Saturday, December 29, 2007

Try to Find an Anti-War March

By Alan Caruba

Have you noticed that there just aren't any anti-war marches occurring lately?

Afghanistan and Iraq are just not Vietnam. The reason given for Vietnam was that we were still engaged in a long Cold War and we didn't want that "domino" to fall to international communism. A generation later we have an embassy there.

The Middle East is a very different kettle of fish. The motivation there is Islam, a religion whose holy book is more a battle plan with the promise of a hot ticket to paradise if you die in war. Islam divides up the world between Dar al-Islam and Dar al-Harb. There's Islam with its umma or community and all the rest outside of it is a world of "war" until it too is subsumed.

Of course, there are surely lots of Iraqis, Iranians, Afghanis, and other Muslim folks in the region who do not want war, but they are not the ones with guns, bombs, and the willingness to use them.

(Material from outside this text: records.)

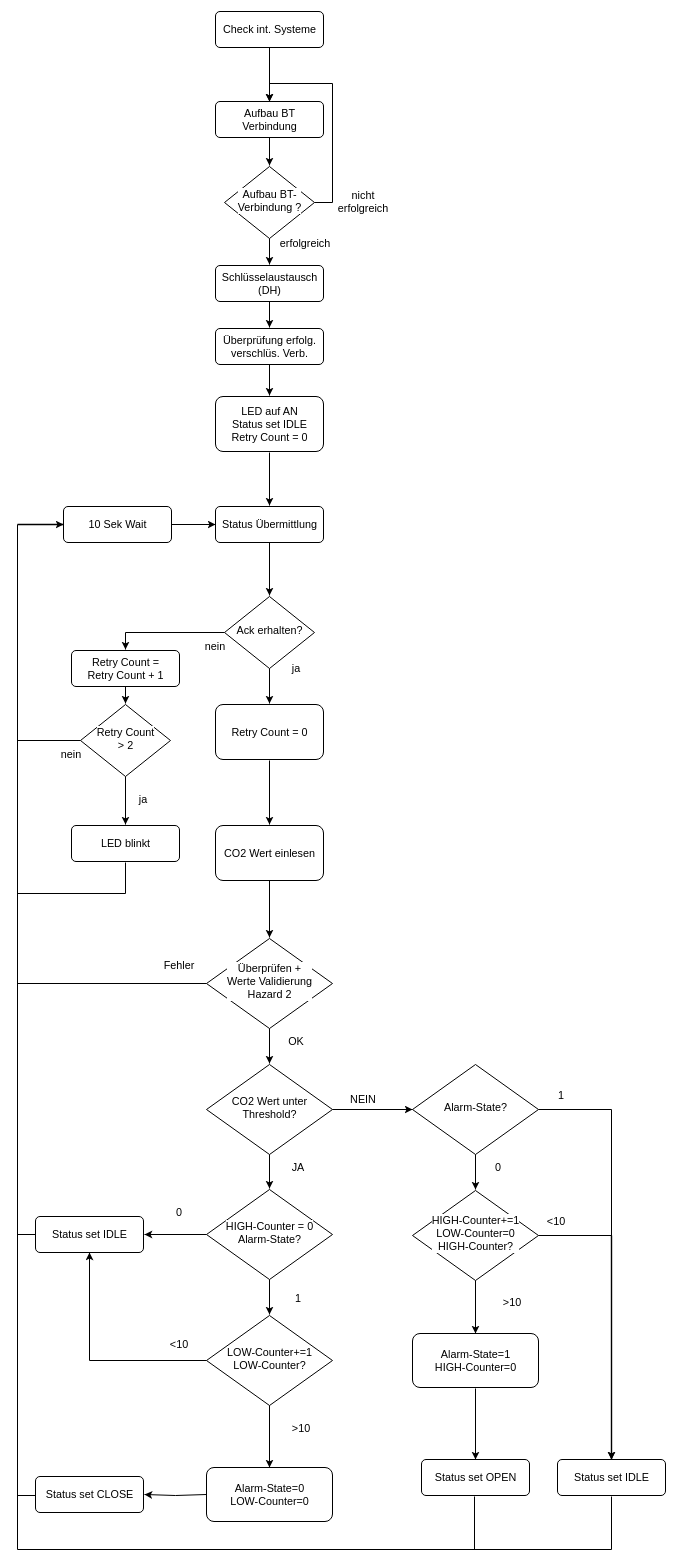
<!DOCTYPE html>
<html lang="de">
<head>
<meta charset="utf-8">
<title>Ablaufdiagramm CO2-Sensor</title>
<style>
:root { --paper: #fff; --ink: #000; }
* { box-sizing: border-box; }
html, body { margin: 0; background: var(--paper); }
.flowchart {
  position: relative; width: 676px; height: 1568px; overflow: hidden;
  background: var(--paper); color: var(--ink);
  font: 10.8px/13px "Liberation Sans", Arial, sans-serif;
  text-align: center; white-space: nowrap;
}
.connectors { position: absolute; inset: 0; display: block; fill: none; stroke: var(--ink); stroke-width: 1; }
.connectors .arrow { marker-end: url(#arrowhead); }
.connectors .heavy { stroke-width: 1.4; }
.step, .decision, .label {
  position: absolute; left: var(--x); top: var(--y);
  display: flex; align-items: center; justify-content: center;
}
.step { width: 109px; height: 37px; border: 1px solid var(--ink); border-radius: 5px; background: var(--paper); }
.step.tall { height: 56px; border-radius: 8px; }
.step.wide { width: 127px; height: 55px; border-radius: 8px; }
.decision { width: 91px; height: 73px; padding-bottom: 4px; }
.decision.large { width: 127px; height: 91px; }
.decision span { background: var(--paper); }
.label { width: 0; height: 0; }
</style>
</head>
<body>
<main class="flowchart">
  <svg class="connectors" width="676" height="1568" viewBox="0 0 676 1568" aria-hidden="true">
    <defs>
      <marker id="arrowhead" markerUnits="userSpaceOnUse" markerWidth="9" markerHeight="9" refX="8" refY="4" orient="auto">
        <path d="M0 0 L8 4 L0 8 L2 4 Z" fill="#000" stroke="none"/>
      </marker>
      <path id="diamond-small" d="M0 -36 L45 0 L0 36 L-45 0 Z"/>
      <path id="diamond-large" d="M0 -45 L63 0 L0 45 L-63 0 Z"/>
    </defs>
    <g transform="translate(.5 .5)">
      <g class="main-flow">
        <path class="arrow" d="M269 47 V101"/>
        <path class="arrow" d="M314 202 H332 V83 H269 V101"/>
        <path class="arrow" d="M269 137 V165"/>
        <path class="arrow" d="M269 238 V264"/>
        <path class="arrow" d="M269 301 V327"/>
        <path class="arrow" d="M269 364 V395"/>
        <path class="arrow" d="M269 452 V505"/>
        <path class="arrow" d="M171 524 H215"/>
        <path class="arrow" d="M269 542 V595"/>
        <path class="arrow" d="M269 668 V703"/>
        <path class="arrow" d="M269 760 V824"/>
        <path class="arrow" d="M269 880 V937"/>
        <path class="arrow" d="M269 1028 V1063"/>
        <path class="arrow" d="M269 1154 V1188"/>
        <path class="arrow" d="M269 1279 V1314"/>
        <path class="arrow" d="M269 1405 V1467"/>
      </g>
      <g class="retry-branch">
        <path class="arrow" d="M224 632 H125 V649"/>
        <path class="arrow" d="M125 686 V703"/>
        <path class="arrow" d="M125 776 V824"/>
        <path d="M80 740 H17 M125 862 V893 H17"/>
      </g>
      <g class="low-branch">
        <path class="arrow" d="M206 1234 H144"/>
        <path class="arrow" d="M206 1360 H89 V1252"/>
        <path class="arrow" d="M206 1494 Q175 1496 144 1494"/>
      </g>
      <g class="alarm-branch">
        <path class="arrow" d="M332 1109 H412"/>
        <path class="arrow" d="M475 1154 V1189"/>
        <path class="arrow" d="M475 1280 V1333"/>
        <path class="arrow" d="M475 1388 V1459"/>
        <path class="arrow" d="M538 1109 H611 V1459"/>
        <path class="arrow heavy" d="M611 1235 V1459"/>
        <path d="M538 1235 H611"/>
      </g>
      <g class="return-loop">
        <path d="M206 983 H17 M35 1234 H17 M35 1495 H17 M474 1496 V1549 M611 1496 V1549 H17"/>
        <path d="M17 1549 V524"/>
        <path class="arrow heavy" d="M17 524 H63"/>
      </g>
      <g class="diamonds">
        <use href="#diamond-small" x="269" y="202"/>
        <use href="#diamond-small" x="269" y="632"/>
        <use href="#diamond-small" x="125" y="740"/>
        <use href="#diamond-large" x="269" y="983"/>
        <use href="#diamond-large" x="269" y="1109"/>
        <use href="#diamond-large" x="475" y="1109"/>
        <use href="#diamond-large" x="269" y="1234"/>
        <use href="#diamond-large" x="475" y="1235"/>
        <use href="#diamond-large" x="269" y="1360"/>
      </g>
    </g>
  </svg>

  <!-- Verbindungsaufbau -->
  <div class="step" style="--x:215px;--y:11px">Check int. Systeme</div>
  <div class="step" style="--x:215px;--y:101px">Aufbau BT<br>Verbindung</div>
  <div class="decision" style="--x:224px;--y:166px"><span>Aufbau BT-<br>Verbindung ?</span></div>
  <div class="label" style="--x:363px;--y:202px">nicht<br>erfolgreich</div>
  <div class="label" style="--x:305px;--y:243px">erfolgreich</div>
  <div class="step" style="--x:215px;--y:265px">Schlüsselaustausch<br>(DH)</div>
  <div class="step" style="--x:215px;--y:328px">Überprüfung erfolg.<br>verschlüs. Verb.</div>
  <div class="step tall" style="--x:215px;--y:396px">LED auf AN<br>Status set IDLE<br>Retry Count = 0</div>

  <!-- Übermittlung -->
  <div class="step" style="--x:63px;--y:506px">10 Sek Wait</div>
  <div class="step" style="--x:215px;--y:506px">Status Übermittlung</div>
  <div class="decision" style="--x:224px;--y:596px"><span>Ack erhalten?</span></div>
  <div class="label" style="--x:215px;--y:646px">nein</div>
  <div class="label" style="--x:296px;--y:668px">ja</div>
  <div class="step" style="--x:71px;--y:650px">Retry Count =<br>Retry Count + 1</div>
  <div class="decision" style="--x:80px;--y:704px"><span>Retry Count<br>&gt; 2</span></div>
  <div class="label" style="--x:71px;--y:754px">nein</div>
  <div class="label" style="--x:143px;--y:799px">ja</div>
  <div class="step" style="--x:71px;--y:825px">LED blinkt</div>
  <div class="step tall" style="--x:215px;--y:704px">Retry Count = 0</div>

  <!-- Messung -->
  <div class="step tall" style="--x:215px;--y:825px">CO2 Wert einlesen</div>
  <div class="decision large" style="--x:206px;--y:938px"><span>Überprüfen +<br>Werte Validierung<br>Hazard 2</span></div>
  <div class="label" style="--x:179px;--y:965px">Fehler</div>
  <div class="label" style="--x:296px;--y:1041px">OK</div>
  <div class="decision large" style="--x:206px;--y:1064px"><span>CO2 Wert unter<br>Threshold?</span></div>
  <div class="label" style="--x:363px;--y:1099px">NEIN</div>
  <div class="label" style="--x:298px;--y:1167px">JA</div>

  <!-- Wert unter Threshold -->
  <div class="decision large" style="--x:206px;--y:1189px"><span>HIGH-Counter = 0<br>Alarm-State?</span></div>
  <div class="label" style="--x:179px;--y:1212px">0</div>
  <div class="label" style="--x:298px;--y:1298px">1</div>
  <div class="step" style="--x:35px;--y:1216px">Status set IDLE</div>
  <div class="decision large" style="--x:206px;--y:1315px"><span>LOW-Counter+=1<br>LOW-Counter?</span></div>
  <div class="label" style="--x:179px;--y:1344px">&lt;10</div>
  <div class="label" style="--x:301px;--y:1428px">&gt;10</div>
  <div class="step wide" style="--x:206px;--y:1467px">Alarm-State=0<br>LOW-Counter=0</div>
  <div class="step" style="--x:35px;--y:1476px">Status set CLOSE</div>

  <!-- Wert über Threshold -->
  <div class="decision large" style="--x:412px;--y:1064px"><span>Alarm-State?</span></div>
  <div class="label" style="--x:561px;--y:1095px">1</div>
  <div class="label" style="--x:498px;--y:1167px">0</div>
  <div class="decision large" style="--x:412px;--y:1190px"><span>HIGH-Counter+=1<br>LOW-Counter=0<br>HIGH-Counter?</span></div>
  <div class="label" style="--x:556px;--y:1221px">&lt;10</div>
  <div class="label" style="--x:512px;--y:1302px">&gt;10</div>
  <div class="step wide" style="--x:412px;--y:1333px">Alarm-State=1<br>HIGH-Counter=0</div>
  <div class="step" style="--x:421px;--y:1459px">Status set OPEN</div>
  <div class="step" style="--x:557px;--y:1459px">Status set IDLE</div>
</main>
</body>
</html>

That makes them "victims", no matter who kills them.

Here at home, the anti-war folks can't seem to get a good march going because, I think, most Americans have come to the conclusion that the U.S.A. is going to be in the Middle East for a long time, hopefully providing some kind of containment of conflict, but if that is not possible, killing whole bunches of people until they weary of dying in large numbers or sue for peace to avoid it.

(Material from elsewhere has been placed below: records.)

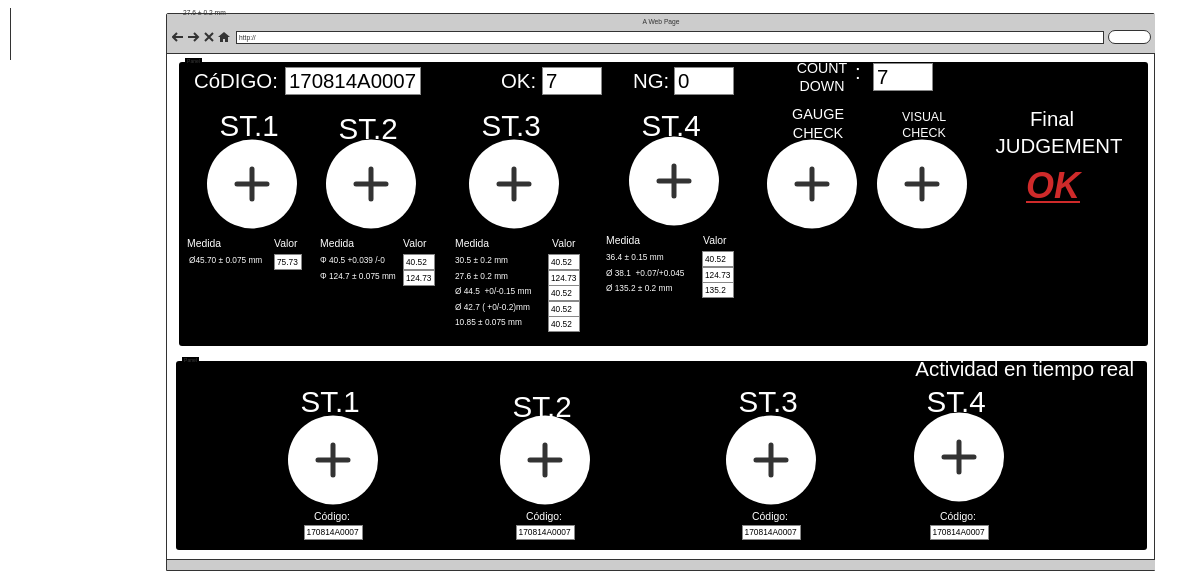
<!DOCTYPE html>
<html lang="es">
<head>
<meta charset="utf-8">
<title>Tablero de estaciones</title>
<style>
:root {
  --paper: #fff;
  --panel: #000;
  --chrome: #ccc;
  --ink: #333;
  --verdict: #cf2a2a;
}
* { box-sizing: border-box; margin: 0; padding: 0; }
body {
  position: relative; width: 1200px; height: 579px; overflow: hidden;
  background: var(--paper); color: var(--paper);
  font-family: "Liberation Sans", Arial, sans-serif;
}
.margin-rule { position: absolute; left: 10px; top: 8px; width: 1px; height: 52px; background: var(--ink); }
.loose-note { position: absolute; left: 183px; top: 8px; font-size: 6.7px; line-height: 9px; color: var(--ink); white-space: nowrap; }

/* browser window */
.browser {
  position: absolute; left: 166px; top: 13px; width: 989px; height: 558px;
  display: grid; grid-template-rows: 40px 1fr 11px;
  border: 1px solid var(--ink); border-radius: 2px 2px 0 0;
}
.browser-bar { background: var(--chrome); border-bottom: 1px solid var(--ink); color: var(--ink); font-size: 6.7px; }
.page-title { height: 15px; line-height: 15px; text-align: center; font-size: 6.7px; font-weight: 400; }
.toolbar { display: flex; align-items: center; height: 16px; padding: 0 4px 0 5px; }
.nav-icons { width: 58px; height: 12px; margin-right: 6px; }
.address { width: 868px; height: 13px; padding-left: 2px; line-height: 11px; background: var(--paper); border: 1px solid var(--ink); margin-right: 4px; }
.search { width: 43px; height: 14px; border: 1px solid var(--ink); border-radius: 7px; background: var(--paper); }
.browser-foot { background: var(--chrome); border-top: 1px solid var(--ink); }
.page { padding-top: 8px; }

/* panels */
.panel { position: relative; background: var(--panel); border-radius: 3px; }
.summary { width: 969px; height: 284px; margin-left: 12px; }
.live { width: 971px; height: 189px; margin: 15px 0 0 9px; padding-top: 24px; }
.tab { position: absolute; left: 6px; top: -4px; width: 17px; height: 6px; background: var(--panel); color: #3a3a3a; font-size: 5px; line-height: 6px; text-align: center; }
.box { background: var(--paper); color: var(--panel); border: 1px solid #888; white-space: nowrap; }

/* counters */
.counters { display: flex; align-items: center; height: 38px; padding-left: 15px; font-size: 20.4px; }
.field { display: flex; align-items: center; }
.field .box { width: 60px; height: 28px; padding-left: 3px; line-height: 26px; }
.field .name { width: 41px; }
.code { margin-right: 80px; }
.code .name { width: 91px; }
.code .box { width: 136px; }
.good { margin-right: 31px; }
.countdown { margin-left: 62px; transform: translateY(-4px); }
.countdown .name { width: 52px; font-size: 14.2px; line-height: 18px; text-align: center; }
.countdown .colon { width: 25px; padding-left: 7px; transform: translateY(-5px); }

/* stations */
.stations { display: flex; }
.summary .stations { margin-top: 9px; padding-left: 28px; }
.live .stations { padding-left: 112px; }
.station { width: 90px; margin-left: var(--gap, 0); display: flex; flex-direction: column; align-items: center; }
.station h2 {
  display: flex; align-items: flex-end; height: 30px; font-size: 29.6px; line-height: 30px; font-weight: 400;
  white-space: nowrap; text-align: center; transform: translate(var(--dx, -3px), var(--dy, 2px));
}
.station .dial { position: relative; width: 90px; height: 90px; flex: none; top: var(--lift, 0); }
.station .gauge { font-size: 14.4px; line-height: 18.5px; }
.station .visual { font-size: 12.4px; line-height: 16px; }
.code-label { margin-top: 5px; height: 14px; font-size: 10.4px; line-height: 14px; transform: translateX(-1px); }
.code-value { width: 59px; height: 15px; margin-top: 1px; padding-left: 2px; font-size: 8.4px; line-height: 13px; }
.judgement { width: 128px; margin-left: 28px; padding-top: -3px; text-align: center; font-size: 20.4px; line-height: 27px; white-space: nowrap; }
.judgement .first { transform: translate(-7px, -3px); }
.judgement .second { transform: translateY(-3px); }
.judgement .verdict { margin-top: 3px; font-size: 36px; line-height: 40px; font-weight: 700; font-style: italic; text-decoration: underline; text-decoration-thickness: 2px; text-underline-offset: 3px; color: var(--verdict); transform: translateX(-6px); }

/* measurements */
.measures { display: grid; grid-template-columns: 133px 135px 151px 1fr; align-items: start; margin-top: 5px; padding-left: 8px; }
.measure { display: grid; grid-template-columns: var(--label) var(--value); grid-template-rows: 20px; grid-auto-rows: 15.5px; font-size: 8.3px; white-space: nowrap; }
.measure dt { line-height: 12px; white-space: pre; padding-left: var(--indent, 0); }
.measure dd { height: 16px; padding-left: 2px; line-height: 14px; }
.measure .head { font-size: 10.4px; line-height: 20px; padding: 0; }
.measure .head + .head { transform: translateX(var(--shift, 0)); }
.raised { transform: translateY(-3px); }
.live-title { position: absolute; right: 13px; top: -4px; font-size: 20.5px; line-height: 24px; font-weight: 400; white-space: nowrap; }
</style>
</head>
<body>
<svg width="0" height="0" style="position:absolute" aria-hidden="true">
  <defs>
    <symbol id="plus-dial" viewBox="0 0 90 90">
      <ellipse cx="45" cy="45" rx="45" ry="44.5" fill="#fff"/>
      <path d="M30 45H60M45 30V60" stroke="#333" stroke-width="5" stroke-linecap="round"/>
    </symbol>
  </defs>
</svg>

<div class="margin-rule"></div>

<div class="browser">
  <header class="browser-bar">
    <h1 class="page-title">A Web Page</h1>
    <div class="toolbar">
      <svg class="nav-icons" viewBox="0 0 58 12" fill="none" stroke="#333" stroke-width="2" aria-label="Navegación">
        <path d="M11 6H1M5 2L1 6L5 10"/>
        <path d="M16 6H26M22 2L26 6L22 10"/>
        <path d="M33 2L41 10M41 2L33 10"/>
        <path d="M46 6L52 1L58 6H56V11H53V8H51V11H48V6Z" fill="#333" stroke="none"/>
      </svg>
      <div class="address">http://</div>
      <div class="search"></div>
    </div>
  </header>

  <main class="page">
    <section class="panel summary">
      <span class="tab">Panel</span>
      <div class="counters">
        <div class="field code"><span class="name">CóDIGO:</span><span class="box">170814A0007</span></div>
        <div class="field good"><span class="name">OK:</span><span class="box">7</span></div>
        <div class="field"><span class="name">NG:</span><span class="box">0</span></div>
        <div class="field countdown"><span class="name">COUNT DOWN</span><span class="colon">:</span><span class="box">7</span></div>
      </div>

      <div class="stations">
        <div class="station"><h2>ST.1</h2><svg class="dial"><use href="#plus-dial"/></svg></div>
        <div class="station" style="--gap:29px;--dy:5px"><h2>ST.2</h2><svg class="dial"><use href="#plus-dial"/></svg></div>
        <div class="station" style="--gap:53px"><h2>ST.3</h2><svg class="dial"><use href="#plus-dial"/></svg></div>
        <div class="station" style="--gap:70px;--lift:-3px"><h2>ST.4</h2><svg class="dial"><use href="#plus-dial"/></svg></div>
        <div class="station" style="--gap:48px;--dx:6px;--dy:3px"><h2 class="gauge">GAUGE<br>CHECK</h2><svg class="dial"><use href="#plus-dial"/></svg></div>
        <div class="station" style="--gap:20px;--dx:2px"><h2 class="visual">VISUAL<br>CHECK</h2><svg class="dial"><use href="#plus-dial"/></svg></div>
        <div class="judgement">
          <p class="first">Final</p>
          <p class="second">JUDGEMENT</p>
          <p class="verdict">OK</p>
        </div>
      </div>

      <div class="measures">
        <dl class="measure" style="--label:87px;--value:28px;--indent:2px">
          <dt class="head">Medida</dt><dd class="head">Valor</dd>
          <dt>Ø45.70 ± 0.075 mm</dt><dd class="box">75.73</dd>
        </dl>
        <dl class="measure" style="--label:83px;--value:32px">
          <dt class="head">Medida</dt><dd class="head">Valor</dd>
          <dt>Φ 40.5 +0.039 /-0</dt><dd class="box">40.52</dd>
          <dt>Φ 124.7 ± 0.075 mm</dt><dd class="box">124.73</dd>
        </dl>
        <dl class="measure" style="--label:93px;--value:32px;--shift:4px">
          <dt class="head">Medida</dt><dd class="head">Valor</dd>
          <dt>30.5 ± 0.2 mm</dt><dd class="box">40.52</dd>
          <dt>27.6 ± 0.2 mm</dt><dd class="box">124.73</dd>
          <dt>Ø 44.5  +0/-0.15 mm</dt><dd class="box">40.52</dd>
          <dt>Ø 42.7 ( +0/-0.2)mm</dt><dd class="box">40.52</dd>
          <dt>10.85 ± 0.075 mm</dt><dd class="box">40.52</dd>
        </dl>
        <dl class="measure raised" style="--label:96px;--value:32px;--shift:1px">
          <dt class="head">Medida</dt><dd class="head">Valor</dd>
          <dt>36.4 ± 0.15 mm</dt><dd class="box">40.52</dd>
          <dt>Ø 38.1  +0.07/+0.045</dt><dd class="box">124.73</dd>
          <dt>Ø 135.2 ± 0.2 mm</dt><dd class="box">135.2</dd>
        </dl>
      </div>
    </section>

    <section class="panel live">
      <span class="tab">Panel</span>
      <h2 class="live-title">Actividad en tiempo real</h2>
      <div class="stations">
        <div class="station"><h2>ST.1</h2><svg class="dial"><use href="#plus-dial"/></svg><p class="code-label">Código:</p><p class="box code-value">170814A0007</p></div>
        <div class="station" style="--gap:122px;--dy:7px"><h2>ST.2</h2><svg class="dial"><use href="#plus-dial"/></svg><p class="code-label">Código:</p><p class="box code-value">170814A0007</p></div>
        <div class="station" style="--gap:136px"><h2>ST.3</h2><svg class="dial"><use href="#plus-dial"/></svg><p class="code-label">Código:</p><p class="box code-value">170814A0007</p></div>
        <div class="station" style="--gap:98px;--lift:-3px"><h2>ST.4</h2><svg class="dial"><use href="#plus-dial"/></svg><p class="code-label">Código:</p><p class="box code-value">170814A0007</p></div>
      </div>
    </section>
  </main>

  <footer class="browser-foot"></footer>
</div>

<p class="loose-note">27.6 ± 0.2 mm</p>
</body>
</html>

Even the Iraqis seem to be making progress toward divvying up the oil revenue and letting every man sit peacefully beneath his olive tree. That is a major achievement in any Arab society. The Palestinians, by contrast, are busy making war on one another in order to get the biggest share of all the free money from the U.S., the European Union, and anyone else stupid enough to fund them.

As Americans watch the Middle East get even more shaky than it has been since the end of World War II, they are going to be looking at political candidates who, like George W. Bush, know how to kick some butt. Turning the other cheek is not going to be on their minds or their agenda.


Walt D said...

I am a Viet Nam veteran. When Desert Storm began in the early nineties, I thought, there is going to be a lot of anti-war protesters coming out of the woodwork. But I was amazed at the pro-war supporters greatly out numbered the anti-war protesters. It was a breath of fresh air to be driving through small towns in Connecticut and seeing many gatherings at busy intersection holding signs supporting the war and the troops. That was a first in my lifetime.

Alan Caruba said...

I think the public is better informed these days about the issues involved. There was no Internet when the Vietnam War was fought. As public opinion changed, so did media coverage, but these days public opinion leads the media, not follows it as much as in the past.